Set every line of the data down again exactly, and keep the pictures out.
### Information
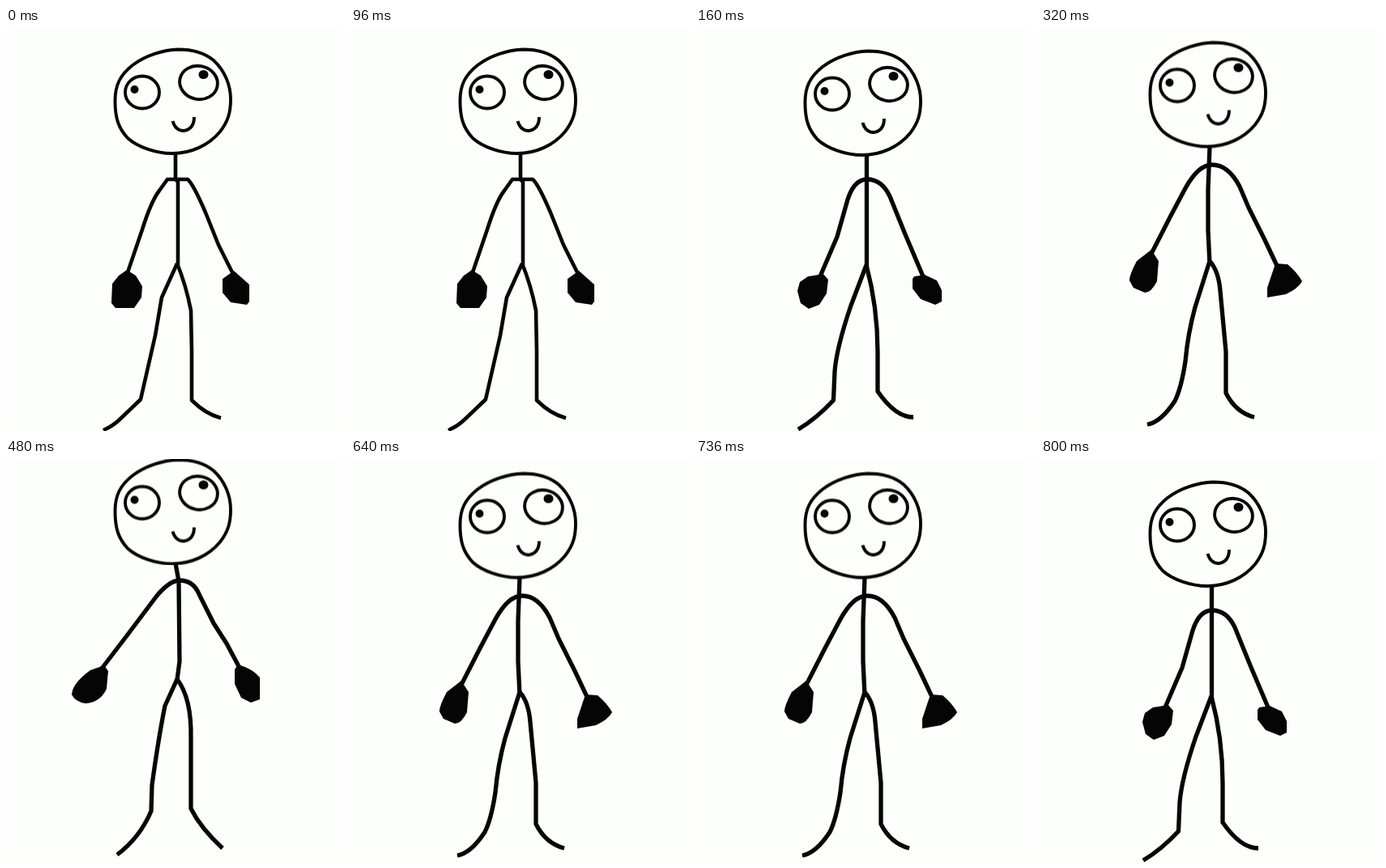
Recreate the animation shown at these times as an HTML page. Size 418 by 498 pixels, loop 960 ms.

```html
<!DOCTYPE html>
<html lang="en">
<head>
<meta charset="utf-8">
<title>Bobbing stick figure</title>
<style>
  html, body { margin: 0; width: 100%; height: 100%; overflow: hidden; background: #fdfffc; }
  svg { display: block; width: 418px; height: 498px; }
  path, ellipse { fill: none; stroke: #050505; stroke-width: 5.3; stroke-linejoin: round; }
  #head * { stroke-width: 3.9; }
  #head .pupil, .hand { fill: #050505; stroke: none; }
  .pose { opacity: 0; }
  .thin path:not(.hand) { stroke-width: 4.6; }
</style>
</head>
<body>
<svg viewBox="0 0 418 498">
  <g id="head">
    <path d="M212 26.5C194 27 172 34 156 46C141 58 134.500 70 134.500 90C134.500 112 139 124 150 136C162 147 185 155 205 155C228 155 250 145 264 128C274 115 277 104 277 88C277 71 270 53 256 40C244 30 229 26.500 212 26.500Z"/>
    <ellipse cx="168" cy="79.500" rx="21" ry="20"/>
    <ellipse cx="237.500" cy="67.500" rx="23.500" ry="20.500" transform="rotate(12 237.500 67.500)"/>
    <ellipse class="pupil" cx="158.500" cy="76" rx="5" ry="5"/>
    <ellipse class="pupil" cx="243.500" cy="57.500" rx="6" ry="5.500"/>
    <path d="M205.500 115Q209 127 219 127Q232 125 232 110"/>
  </g>

  <g class="pose thin">
    <path d="M209 155V187L212 190V293"/>
    <path d="M150 302L168 249Q179 214 189 201L199 187H224Q231 193 246 228L262 268L280 304"/>
    <path d="M211 291L192 333L184 380L166 459L142 482Q132 492 120 497"/>
    <path d="M211 291Q222 318 228 349L229 400V460Q246 477 265 482"/>
    <path class="hand" d="M149 299L160 306L168 319L167 333L158 346H135L130 340L131 316L139 306Z"/>
    <path class="hand" d="M281 300L300 317V338L297 342L277 339L267 327V310Z"/>
  </g>

  <g class="pose">
    <path d="M210.500 157V296"/>
    <path d="M153 307L174 258L187 212Q195 187 211 187Q229 187 239 208L258 255L280 307"/>
    <path d="M210 293L191 343Q173 396 171 425L169.500 460Q148 483 126 496"/>
    <path d="M210 293Q224 345 224 400V449Q246 481 268 481"/>
    <path class="hand" d="M138 307L157 304L163 311L161 328L152 342L139 347L129 340L125 325L128 314Z"/>
    <path class="hand" d="M269 307L282 305L297 312L303 324V338L295 342L277 335L267 322V310Z"/>
  </g>

  <g class="pose">
    <path d="M208 147L206 200V250L208 291"/>
    <path d="M136 279L160 232L178 198Q194 169 211 169Q231 169 245 196L256 222L276 262L292 296"/>
    <path d="M208 288L190 345Q181 378 178 412Q173 445 165 461Q148 487 131 490"/>
    <path d="M208 288Q219 300 221 325L228 400V451Q240 475 263 481"/>
    <path class="hand" d="M136 274L145 288L143 313Q136 327 128 327L114 321L109 312Q109 305 118 288Z"/>
    <path class="hand" d="M289 291L304 292Q316 302 322 313Q317 322 302 329L279 333V321Z"/>
  </g>

  <g class="pose">
    <path d="M209 129L213 151L214 250L211 273"/>
    <path d="M118 259L150 217L186 169Q202 150 214 150Q231 150 238 167L256 203L272 228L289 260"/>
    <path d="M211 272L196 305Q188 345 180 403L179 435Q165 468 137 489"/>
    <path d="M211 272Q229 296 228 345V432Q240 456 267 481"/>
    <path class="hand" d="M121 255L126 262L124 284Q116 301 98 302Q85 300 81 291Q82 277 104 261Z"/>
    <path class="hand" d="M286 254Q304 259 313 270V297L302 301L290 295L282 278V260Z"/>
  </g>
</svg>
<script>
  const STEP = 160;
  const SEQUENCE = [0, 1, 2, 3, 2, 1];
  const HEAD_Y = [0, 2, -8.5, -25.5];

  // Holds each pose for one step, then cuts to the next.
  function playSteps(element, frameOf) {
    const poses = [...SEQUENCE, SEQUENCE[0]];
    const frames = poses.map((pose, i) => ({
      ...frameOf(pose),
      offset: i / SEQUENCE.length,
      easing: 'step-end'
    }));
    element.animate(frames, { duration: STEP * SEQUENCE.length, iterations: Infinity });
  }

  playSteps(document.getElementById('head'),
    pose => ({ transform: `translateY(${HEAD_Y[pose]}px)` }));

  document.querySelectorAll('.pose').forEach((body, index) =>
    playSteps(body, pose => ({ opacity: pose === index ? 1 : 0 })));
</script>
</body>
</html>
```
######
Exercise result
Recreate the animation shown at these times as an HTML page. Size 418 by 498 pixels, loop 960 ms.

```html
<!DOCTYPE html>
<html lang="en">
<head>
<meta charset="utf-8">
<title>Bobbing stick figure</title>
<style>
  html, body { margin: 0; width: 100%; height: 100%; overflow: hidden; background: #fdfffc; }
  svg { display: block; width: 418px; height: 498px; }
  path, ellipse { fill: none; stroke: #050505; stroke-width: 5.3; stroke-linejoin: round; }
  #head * { stroke-width: 3.9; }
  #head .pupil, .hand { fill: #050505; stroke: none; }
  .pose { opacity: 0; }
  .thin path:not(.hand) { stroke-width: 4.6; }
</style>
</head>
<body>
<svg viewBox="0 0 418 498">
  <g id="head">
    <path d="M212 26.5C194 27 172 34 156 46C141 58 134.500 70 134.500 90C134.500 112 139 124 150 136C162 147 185 155 205 155C228 155 250 145 264 128C274 115 277 104 277 88C277 71 270 53 256 40C244 30 229 26.500 212 26.500Z"/>
    <ellipse cx="168" cy="79.500" rx="21" ry="20"/>
    <ellipse cx="237.500" cy="67.500" rx="23.500" ry="20.500" transform="rotate(12 237.500 67.500)"/>
    <ellipse class="pupil" cx="158.500" cy="76" rx="5" ry="5"/>
    <ellipse class="pupil" cx="243.500" cy="57.500" rx="6" ry="5.500"/>
    <path d="M205.500 115Q209 127 219 127Q232 125 232 110"/>
  </g>

  <g class="pose thin">
    <path d="M209 155V187L212 190V293"/>
    <path d="M150 302L168 249Q179 214 189 201L199 187H224Q231 193 246 228L262 268L280 304"/>
    <path d="M211 291L192 333L184 380L166 459L142 482Q132 492 120 497"/>
    <path d="M211 291Q222 318 228 349L229 400V460Q246 477 265 482"/>
    <path class="hand" d="M149 299L160 306L168 319L167 333L158 346H135L130 340L131 316L139 306Z"/>
    <path class="hand" d="M281 300L300 317V338L297 342L277 339L267 327V310Z"/>
  </g>

  <g class="pose">
    <path d="M210.500 157V296"/>
    <path d="M153 307L174 258L187 212Q195 187 211 187Q229 187 239 208L258 255L280 307"/>
    <path d="M210 293L191 343Q173 396 171 425L169.500 460Q148 483 126 496"/>
    <path d="M210 293Q224 345 224 400V449Q246 481 268 481"/>
    <path class="hand" d="M138 307L157 304L163 311L161 328L152 342L139 347L129 340L125 325L128 314Z"/>
    <path class="hand" d="M269 307L282 305L297 312L303 324V338L295 342L277 335L267 322V310Z"/>
  </g>

  <g class="pose">
    <path d="M208 147L206 200V250L208 291"/>
    <path d="M136 279L160 232L178 198Q194 169 211 169Q231 169 245 196L256 222L276 262L292 296"/>
    <path d="M208 288L190 345Q181 378 178 412Q173 445 165 461Q148 487 131 490"/>
    <path d="M208 288Q219 300 221 325L228 400V451Q240 475 263 481"/>
    <path class="hand" d="M136 274L145 288L143 313Q136 327 128 327L114 321L109 312Q109 305 118 288Z"/>
    <path class="hand" d="M289 291L304 292Q316 302 322 313Q317 322 302 329L279 333V321Z"/>
  </g>

  <g class="pose">
    <path d="M209 129L213 151L214 250L211 273"/>
    <path d="M118 259L150 217L186 169Q202 150 214 150Q231 150 238 167L256 203L272 228L289 260"/>
    <path d="M211 272L196 305Q188 345 180 403L179 435Q165 468 137 489"/>
    <path d="M211 272Q229 296 228 345V432Q240 456 267 481"/>
    <path class="hand" d="M121 255L126 262L124 284Q116 301 98 302Q85 300 81 291Q82 277 104 261Z"/>
    <path class="hand" d="M286 254Q304 259 313 270V297L302 301L290 295L282 278V260Z"/>
  </g>
</svg>
<script>
  const STEP = 160;
  const SEQUENCE = [0, 1, 2, 3, 2, 1];
  const HEAD_Y = [0, 2, -8.5, -25.5];

  // Holds each pose for one step, then cuts to the next.
  function playSteps(element, frameOf) {
    const poses = [...SEQUENCE, SEQUENCE[0]];
    const frames = poses.map((pose, i) => ({
      ...frameOf(pose),
      offset: i / SEQUENCE.length,
      easing: 'step-end'
    }));
    element.animate(frames, { duration: STEP * SEQUENCE.length, iterations: Infinity });
  }

  playSteps(document.getElementById('head'),
    pose => ({ transform: `translateY(${HEAD_Y[pose]}px)` }));

  document.querySelectorAll('.pose').forEach((body, index) =>
    playSteps(body, pose => ({ opacity: pose === index ? 1 : 0 })));
</script>
</body>
</html>
```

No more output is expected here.